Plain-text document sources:
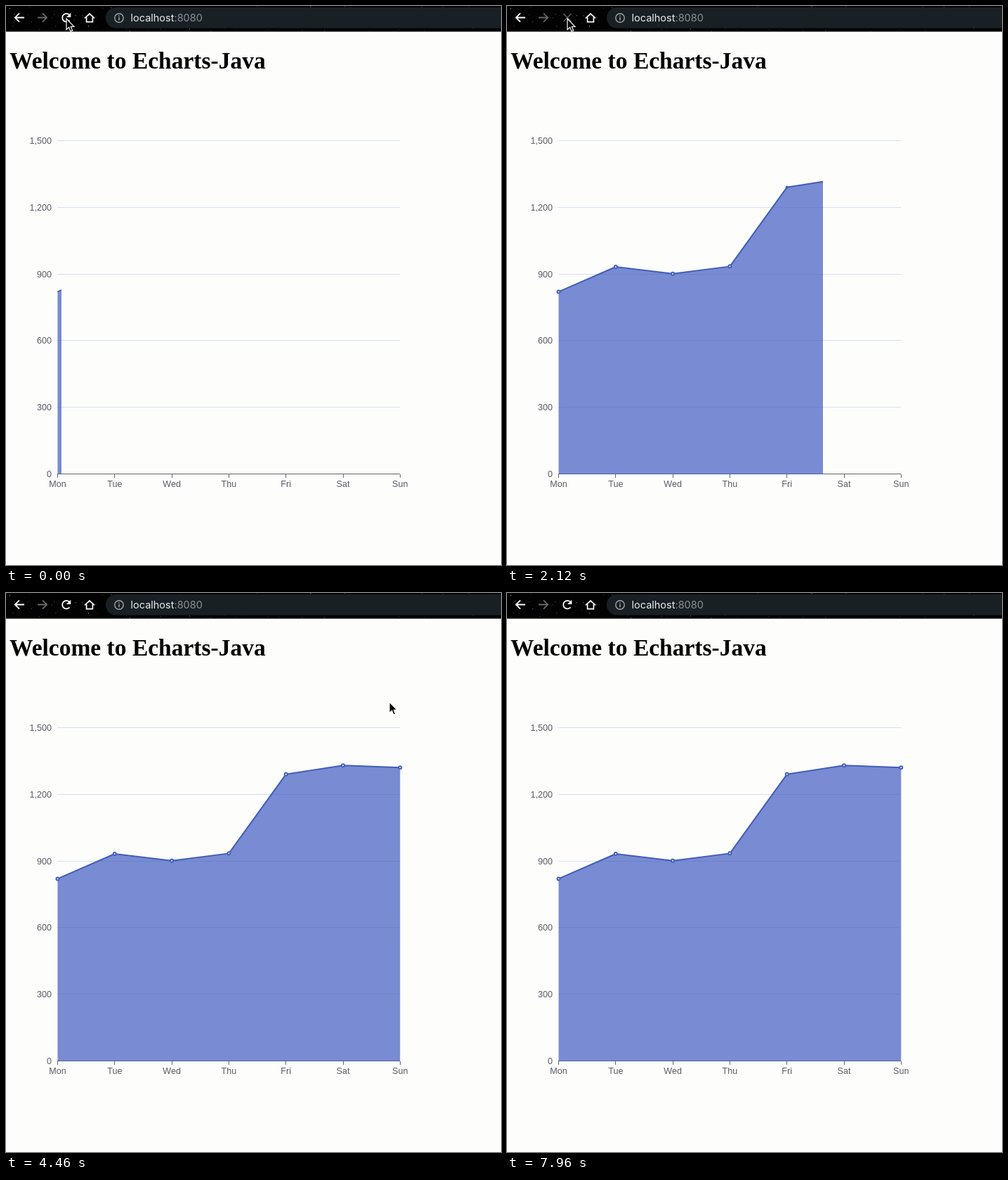
These frames come from a looping animation (705x795 px, 8060 ms). An HTML page:

```html
<!DOCTYPE html>
<html lang="en">
<head>
<meta charset="utf-8">
<title>Area chart</title>
<style>
  html, body { margin: 0; width: 100%; height: 100%; overflow: hidden; background: #fdfdfc; }
  svg { display: block; }
  .label { font: 12.6px "Liberation Sans", Arial, sans-serif; fill: #5a5c64; }
  .url { font: 14.5px Inter, Roboto, sans-serif; fill: #e9ebec; }
  .title { font: bold 33.5px "Liberation Serif", Times, serif; }
  .icon { fill: none; stroke: #fff; stroke-width: 1.8; }
</style>
</head>
<body>
<svg width="705" height="795" viewBox="0 0 705 795">
  <defs><clipPath id="clip"><rect id="reveal" x="72.5" y="150" height="516"/></clipPath></defs>

  <rect width="705" height="36.5" fill="#020203"/>
  <g id="stars"></g>
  <rect x="142" y="2" width="600" height="29.5" rx="14.7" fill="#192023"/>
  <path class="icon" d="M26 16.5H13M19 10.3L12.8 16.5 19 22.7"/>
  <path class="icon" style="stroke:#66686b" d="M45 16.5H58M52 10.3L58.2 16.5 52 22.7"/>
  <g id="reload">
    <path class="icon" d="M90.6 20.2A5.8 5.8 0 1 1 90.2 12.6"/>
    <path fill="#fff" d="M92.3 9.8V16H86Z"/>
  </g>
  <path id="stop" class="icon" style="stroke:#5c5e60;stroke-width:1.5" d="M80.5 11L91.5 22M91.5 11L80.5 22"/>
  <path class="icon" style="stroke-width:1.7" d="M112 17.3L119 11 126 17.3M114.6 16V22.7H123.4V16"/>
  <circle class="icon" cx="161" cy="17" r="6.2" style="stroke:#a0a4a7;stroke-width:1.4"/>
  <path class="icon" style="stroke:#a0a4a7;stroke-width:1.5" d="M161 16V20.3M161 13.4V14.9"/>
  <text class="url" x="177.5" y="22">localhost<tspan fill="#8b9093">:8080</tspan></text>

  <text class="title" x="5" y="89">Welcome to Echarts-Java</text>
  <g id="axes"></g>
  <g clip-path="url(#clip)">
    <path id="area" fill="rgba(66,92,192,.7)"/>
    <path id="line" fill="none" stroke="#415eba" stroke-width="2" stroke-linejoin="bevel"/>
  </g>
  <g id="dots" fill="#fff" stroke="#415eba" stroke-width="2"></g>
  <path id="cursor" d="M0 0V15.6L3.6 12.3 6 18 8.7 16.9 6.3 11.4H11Z" stroke="#fff" stroke-width="1.2"/>
</svg>
<script>
const LOOP = 8060, LEFT = 73.5, BASE = 665.7, STEP = 81.3;
const days = ['Mon', 'Tue', 'Wed', 'Thu', 'Fri', 'Sat', 'Sun'];
const values = [820, 932, 901, 934, 1290, 1330, 1320];
const $ = id => document.getElementById(id);
const px = i => LEFT + i * STEP;
const py = v => BASE - v * 0.3162;

function add(parent, tag, attrs, text = '') {
  const el = document.createElementNS('http://www.w3.org/2000/svg', tag);
  for (const key in attrs) el.setAttribute(key, attrs[key]);
  el.textContent = text;
  return parent.appendChild(el);
}

// Night-sky toolbar
let seed = 11;
const random = () => (seed = seed * 16807 % 2147483647) / 2147483647;
for (let i = 0; i < 190; i++) {
  add($('stars'), 'circle', {
    cx: random() * 705, cy: random() * 36, r: 0.3 + random() * 0.5,
    fill: ['#8a93b8', '#777', '#5b6790', '#b9b4c4'][i % 4], opacity: 0.3 + random() * 0.6
  });
}

// Grid, axis and labels
for (let v = 0; v <= 1500; v += 300) {
  const y = Math.floor(py(v)) + 0.5;
  add($('axes'), 'path', { d: `M73 ${y}H561`, stroke: v ? '#d5dff0' : '#62656d' });
  add($('axes'), 'text', { class: 'label', x: 65, y: y + 4.3, 'text-anchor': 'end' }, v.toLocaleString('en-US'));
}
days.forEach((day, i) => {
  add($('axes'), 'path', { d: `M${Math.floor(px(i)) + 0.5} 666v5`, stroke: '#62656d' });
  add($('axes'), 'text', { class: 'label', x: px(i), y: 684.3, 'text-anchor': 'middle' }, day);
});

const outline = 'M' + values.map((v, i) => `${px(i)} ${py(v)}`).join('L');
$('line').setAttribute('d', outline);
$('area').setAttribute('d', `${outline}V${BASE}H${LEFT}Z`);
const dots = values.map((v, i) => add($('dots'), 'circle', { cx: px(i), cy: py(v) }));

// Linear interpolation through [input, ...outputs] rows
function track(rows, t, ease = k => k) {
  const i = rows.findIndex(row => row[0] > t);
  if (i < 0) return rows[rows.length - 1].slice(1);
  if (!i) return rows[0].slice(1);
  const a = rows[i - 1], b = rows[i];
  const k = ease((t - a[0]) / (b[0] - a[0]));
  return a.slice(1).map((v, j) => v + (b[j + 1] - v) * k);
}
const smooth = k => k * k * (3 - 2 * k);

const growth = [[0, 5.5], [29, 237], [46, 376.5], [60, 489]];
const moves = [[3500, 86, 18], [4300, 546, 155], [5200, 546, 155], [5900, 708, 190]];

// Ticks advance in an uneven 20, 100, 20 ms rhythm
function tickAt(t) {
  const m = t % 140;
  return 3 * Math.floor(t / 140) + (m < 20 ? 0 : m < 120 ? 1 : 2);
}

function draw(t) {
  const tick = tickAt(t);
  const [width] = track(growth, tick);
  $('reveal').setAttribute('width', width + 1);

  dots.forEach((dot, i) => {
    const scale = Math.min(1, (tick - i * 10) / 12);
    dot.setAttribute('r', Math.max(0, 2 * scale));
    dot.style.display = scale > 0 ? '' : 'none';
  });

  const loading = t >= 120 && t < 3600;
  $('reload').style.display = loading ? 'none' : '';
  $('stop').style.display = loading ? '' : 'none';

  const [x, y] = track(moves, t, smooth);
  $('cursor').setAttribute('transform', `translate(${x} ${y})`);
  $('cursor').style.display = t < 5900 ? '' : 'none';
}

const start = performance.now();
function frame() {
  draw((performance.now() - start) % LOOP);
  requestAnimationFrame(frame);
}
frame();
</script>
</body>
</html>
```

TASK BRIEF:
What you return should match the records above word for word, minus the pictures.

RESPONSE AREA:
These frames come from a looping animation (705x795 px, 8060 ms). An HTML page:

```html
<!DOCTYPE html>
<html lang="en">
<head>
<meta charset="utf-8">
<title>Area chart</title>
<style>
  html, body { margin: 0; width: 100%; height: 100%; overflow: hidden; background: #fdfdfc; }
  svg { display: block; }
  .label { font: 12.6px "Liberation Sans", Arial, sans-serif; fill: #5a5c64; }
  .url { font: 14.5px Inter, Roboto, sans-serif; fill: #e9ebec; }
  .title { font: bold 33.5px "Liberation Serif", Times, serif; }
  .icon { fill: none; stroke: #fff; stroke-width: 1.8; }
</style>
</head>
<body>
<svg width="705" height="795" viewBox="0 0 705 795">
  <defs><clipPath id="clip"><rect id="reveal" x="72.5" y="150" height="516"/></clipPath></defs>

  <rect width="705" height="36.5" fill="#020203"/>
  <g id="stars"></g>
  <rect x="142" y="2" width="600" height="29.5" rx="14.7" fill="#192023"/>
  <path class="icon" d="M26 16.5H13M19 10.3L12.8 16.5 19 22.7"/>
  <path class="icon" style="stroke:#66686b" d="M45 16.5H58M52 10.3L58.2 16.5 52 22.7"/>
  <g id="reload">
    <path class="icon" d="M90.6 20.2A5.8 5.8 0 1 1 90.2 12.6"/>
    <path fill="#fff" d="M92.3 9.8V16H86Z"/>
  </g>
  <path id="stop" class="icon" style="stroke:#5c5e60;stroke-width:1.5" d="M80.5 11L91.5 22M91.5 11L80.5 22"/>
  <path class="icon" style="stroke-width:1.7" d="M112 17.3L119 11 126 17.3M114.6 16V22.7H123.4V16"/>
  <circle class="icon" cx="161" cy="17" r="6.2" style="stroke:#a0a4a7;stroke-width:1.4"/>
  <path class="icon" style="stroke:#a0a4a7;stroke-width:1.5" d="M161 16V20.3M161 13.4V14.9"/>
  <text class="url" x="177.5" y="22">localhost<tspan fill="#8b9093">:8080</tspan></text>

  <text class="title" x="5" y="89">Welcome to Echarts-Java</text>
  <g id="axes"></g>
  <g clip-path="url(#clip)">
    <path id="area" fill="rgba(66,92,192,.7)"/>
    <path id="line" fill="none" stroke="#415eba" stroke-width="2" stroke-linejoin="bevel"/>
  </g>
  <g id="dots" fill="#fff" stroke="#415eba" stroke-width="2"></g>
  <path id="cursor" d="M0 0V15.6L3.6 12.3 6 18 8.7 16.9 6.3 11.4H11Z" stroke="#fff" stroke-width="1.2"/>
</svg>
<script>
const LOOP = 8060, LEFT = 73.5, BASE = 665.7, STEP = 81.3;
const days = ['Mon', 'Tue', 'Wed', 'Thu', 'Fri', 'Sat', 'Sun'];
const values = [820, 932, 901, 934, 1290, 1330, 1320];
const $ = id => document.getElementById(id);
const px = i => LEFT + i * STEP;
const py = v => BASE - v * 0.3162;

function add(parent, tag, attrs, text = '') {
  const el = document.createElementNS('http://www.w3.org/2000/svg', tag);
  for (const key in attrs) el.setAttribute(key, attrs[key]);
  el.textContent = text;
  return parent.appendChild(el);
}

// Night-sky toolbar
let seed = 11;
const random = () => (seed = seed * 16807 % 2147483647) / 2147483647;
for (let i = 0; i < 190; i++) {
  add($('stars'), 'circle', {
    cx: random() * 705, cy: random() * 36, r: 0.3 + random() * 0.5,
    fill: ['#8a93b8', '#777', '#5b6790', '#b9b4c4'][i % 4], opacity: 0.3 + random() * 0.6
  });
}

// Grid, axis and labels
for (let v = 0; v <= 1500; v += 300) {
  const y = Math.floor(py(v)) + 0.5;
  add($('axes'), 'path', { d: `M73 ${y}H561`, stroke: v ? '#d5dff0' : '#62656d' });
  add($('axes'), 'text', { class: 'label', x: 65, y: y + 4.3, 'text-anchor': 'end' }, v.toLocaleString('en-US'));
}
days.forEach((day, i) => {
  add($('axes'), 'path', { d: `M${Math.floor(px(i)) + 0.5} 666v5`, stroke: '#62656d' });
  add($('axes'), 'text', { class: 'label', x: px(i), y: 684.3, 'text-anchor': 'middle' }, day);
});

const outline = 'M' + values.map((v, i) => `${px(i)} ${py(v)}`).join('L');
$('line').setAttribute('d', outline);
$('area').setAttribute('d', `${outline}V${BASE}H${LEFT}Z`);
const dots = values.map((v, i) => add($('dots'), 'circle', { cx: px(i), cy: py(v) }));

// Linear interpolation through [input, ...outputs] rows
function track(rows, t, ease = k => k) {
  const i = rows.findIndex(row => row[0] > t);
  if (i < 0) return rows[rows.length - 1].slice(1);
  if (!i) return rows[0].slice(1);
  const a = rows[i - 1], b = rows[i];
  const k = ease((t - a[0]) / (b[0] - a[0]));
  return a.slice(1).map((v, j) => v + (b[j + 1] - v) * k);
}
const smooth = k => k * k * (3 - 2 * k);

const growth = [[0, 5.5], [29, 237], [46, 376.5], [60, 489]];
const moves = [[3500, 86, 18], [4300, 546, 155], [5200, 546, 155], [5900, 708, 190]];

// Ticks advance in an uneven 20, 100, 20 ms rhythm
function tickAt(t) {
  const m = t % 140;
  return 3 * Math.floor(t / 140) + (m < 20 ? 0 : m < 120 ? 1 : 2);
}

function draw(t) {
  const tick = tickAt(t);
  const [width] = track(growth, tick);
  $('reveal').setAttribute('width', width + 1);

  dots.forEach((dot, i) => {
    const scale = Math.min(1, (tick - i * 10) / 12);
    dot.setAttribute('r', Math.max(0, 2 * scale));
    dot.style.display = scale > 0 ? '' : 'none';
  });

  const loading = t >= 120 && t < 3600;
  $('reload').style.display = loading ? 'none' : '';
  $('stop').style.display = loading ? '' : 'none';

  const [x, y] = track(moves, t, smooth);
  $('cursor').setAttribute('transform', `translate(${x} ${y})`);
  $('cursor').style.display = t < 5900 ? '' : 'none';
}

const start = performance.now();
function frame() {
  draw((performance.now() - start) % LOOP);
  requestAnimationFrame(frame);
}
frame();
</script>
</body>
</html>
```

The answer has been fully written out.